• Problem to work on: Output each entry verbatim and exclude every picture from it.

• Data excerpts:
* * * *

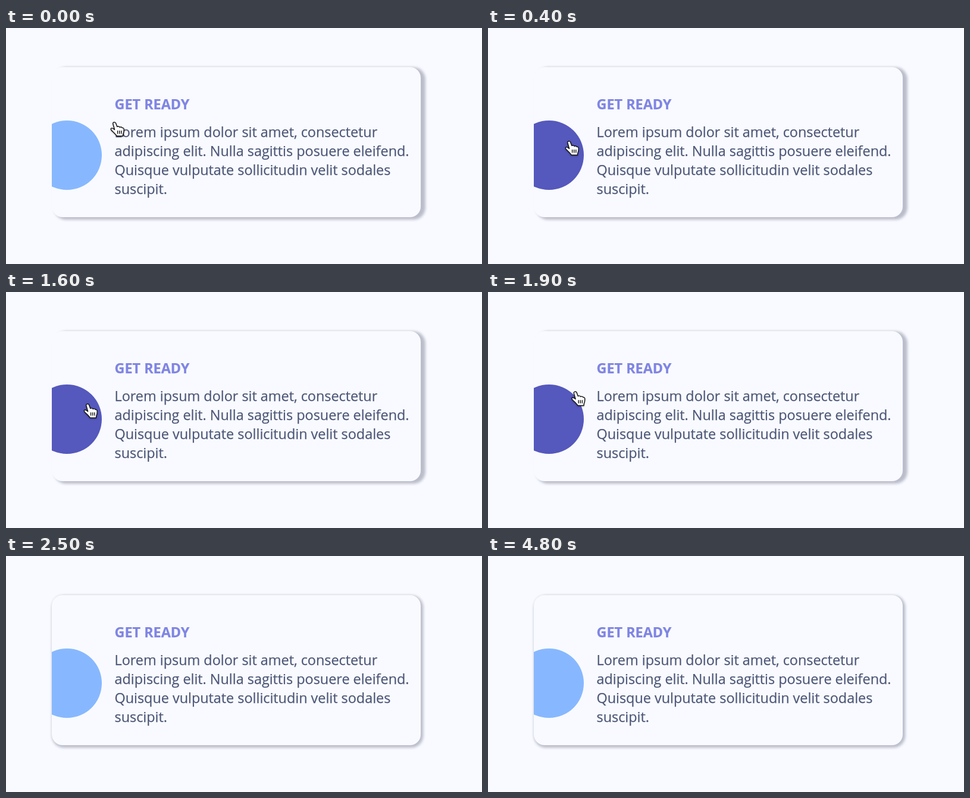
An HTML page for the animation above (5 s loop, 800 by 398 pixels).

```html
<!DOCTYPE html>
<html lang="en">
<head>
<meta charset="utf-8">
<title>Hover card</title>
<style>
  html, body { margin: 0; width: 100%; height: 100%; overflow: hidden; background: #f8faff; }
  body { position: relative; font: 23.38px/32px "Open Sans", sans-serif; }
  .card {
    position: absolute; left: 77px; top: 66px; width: 619.5px; height: 253px;
    border-radius: 18px; overflow: hidden; background: #f8faff;
    box-shadow: 2.3px 2.3px 4px 2px #bbbdcb;
  }
  .card.hover { box-shadow: 5.8px 2.3px 4px 2px #bbbdcb; }
  .dot {
    position: absolute; left: -33.1px; top: 89.9px;
    width: 116.8px; height: 116.8px; border-radius: 50%; background: #87b8ff;
  }
  .dot.hover { background: #5558bc; }
  h1, p {
    position: absolute; left: 105.5px; margin: 0; font-size: inherit;
    white-space: nowrap; -webkit-text-stroke: .25px;
  }
  h1 { top: 46px; font-weight: 700; color: #7f85e3; }
  p { top: 93px; color: #4d5777; }
  svg { position: absolute; left: 0; top: 0; filter: drop-shadow(0 1px 1px #0005); }
</style>
</head>
<body>
<div class="card">
  <div class="dot"></div>
  <h1>GET READY</h1>
  <p>Lorem ipsum dolor sit amet, consectetur<br>adipiscing elit. Nulla sagittis posuere eleifend.<br>Quisque vulputate sollicitudin velit sodales<br>suscipit.</p>
</div>
<svg class="hand" width="26" height="28" fill="#fff" stroke="#111" stroke-width="1.4" stroke-linejoin="round">
  <path d="M5 4C4.4 1.2 8.6 .4 9.7 3L12 9C13.5 8 15.7 8.4 16.3 10C17.8 9 19.8 9.4 20.4 11C22 10.5 23.4 11.5 23.4 13.5C23.6 17 23 19 22 21.5L21.6 24.8H11.5C10 22 7 19.5 4 16.6C1 14 .8 11.6 3 11.4C4.6 11.3 6.2 12.8 7.8 14Z"/>
  <path d="M12.8 15.5V21M15.9 15.5V21M19 15.5V21"/>
</svg>
<script>
const LOOP = 5000, STEP = 100;
const card = document.querySelector('.card');
const dot = document.querySelector('.dot');
const hand = document.querySelector('.hand');

const progress = (t, from, to) => Math.min(1, Math.max(0, (t - from) / (to - from)));

// The hand glides in and settles on the dot, then flicks away upwards.
function handPosition(t) {
  const enter = 1 - (1 - progress(t, 0, 400)) ** 3;
  const drift = progress(t, 1400, 1600);
  const leave = progress(t, 1400, 2000) ** 6;
  return [
    174.8 - 46 * enter + drift + 28.5 * leave,
    157.5 + 32 * enter - 2 * drift - 62.3 * leave
  ];
}

function draw(now) {
  const t = Math.floor(now % LOOP / STEP) * STEP;
  const onCard = t < 2100;
  const [x, y] = handPosition(t);
  hand.style.transform = `translate(${x}px, ${y}px)`;
  hand.style.visibility = onCard ? 'visible' : 'hidden';
  card.classList.toggle('hover', onCard);
  dot.classList.toggle('hover', t >= 200 && t < 2000);
}

const start = performance.now();
function tick() {
  draw(performance.now() - start);
  requestAnimationFrame(tick);
}
tick();
</script>
</body>
</html>
```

* * * *

• The completed task:
An HTML page for the animation above (5 s loop, 800 by 398 pixels).

```html
<!DOCTYPE html>
<html lang="en">
<head>
<meta charset="utf-8">
<title>Hover card</title>
<style>
  html, body { margin: 0; width: 100%; height: 100%; overflow: hidden; background: #f8faff; }
  body { position: relative; font: 23.38px/32px "Open Sans", sans-serif; }
  .card {
    position: absolute; left: 77px; top: 66px; width: 619.5px; height: 253px;
    border-radius: 18px; overflow: hidden; background: #f8faff;
    box-shadow: 2.3px 2.3px 4px 2px #bbbdcb;
  }
  .card.hover { box-shadow: 5.8px 2.3px 4px 2px #bbbdcb; }
  .dot {
    position: absolute; left: -33.1px; top: 89.9px;
    width: 116.8px; height: 116.8px; border-radius: 50%; background: #87b8ff;
  }
  .dot.hover { background: #5558bc; }
  h1, p {
    position: absolute; left: 105.5px; margin: 0; font-size: inherit;
    white-space: nowrap; -webkit-text-stroke: .25px;
  }
  h1 { top: 46px; font-weight: 700; color: #7f85e3; }
  p { top: 93px; color: #4d5777; }
  svg { position: absolute; left: 0; top: 0; filter: drop-shadow(0 1px 1px #0005); }
</style>
</head>
<body>
<div class="card">
  <div class="dot"></div>
  <h1>GET READY</h1>
  <p>Lorem ipsum dolor sit amet, consectetur<br>adipiscing elit. Nulla sagittis posuere eleifend.<br>Quisque vulputate sollicitudin velit sodales<br>suscipit.</p>
</div>
<svg class="hand" width="26" height="28" fill="#fff" stroke="#111" stroke-width="1.4" stroke-linejoin="round">
  <path d="M5 4C4.4 1.2 8.6 .4 9.7 3L12 9C13.5 8 15.7 8.4 16.3 10C17.8 9 19.8 9.4 20.4 11C22 10.5 23.4 11.5 23.4 13.5C23.6 17 23 19 22 21.5L21.6 24.8H11.5C10 22 7 19.5 4 16.6C1 14 .8 11.6 3 11.4C4.6 11.3 6.2 12.8 7.8 14Z"/>
  <path d="M12.8 15.5V21M15.9 15.5V21M19 15.5V21"/>
</svg>
<script>
const LOOP = 5000, STEP = 100;
const card = document.querySelector('.card');
const dot = document.querySelector('.dot');
const hand = document.querySelector('.hand');

const progress = (t, from, to) => Math.min(1, Math.max(0, (t - from) / (to - from)));

// The hand glides in and settles on the dot, then flicks away upwards.
function handPosition(t) {
  const enter = 1 - (1 - progress(t, 0, 400)) ** 3;
  const drift = progress(t, 1400, 1600);
  const leave = progress(t, 1400, 2000) ** 6;
  return [
    174.8 - 46 * enter + drift + 28.5 * leave,
    157.5 + 32 * enter - 2 * drift - 62.3 * leave
  ];
}

function draw(now) {
  const t = Math.floor(now % LOOP / STEP) * STEP;
  const onCard = t < 2100;
  const [x, y] = handPosition(t);
  hand.style.transform = `translate(${x}px, ${y}px)`;
  hand.style.visibility = onCard ? 'visible' : 'hidden';
  card.classList.toggle('hover', onCard);
  dot.classList.toggle('hover', t >= 200 && t < 2000);
}

const start = performance.now();
function tick() {
  draw(performance.now() - start);
  requestAnimationFrame(tick);
}
tick();
</script>
</body>
</html>
```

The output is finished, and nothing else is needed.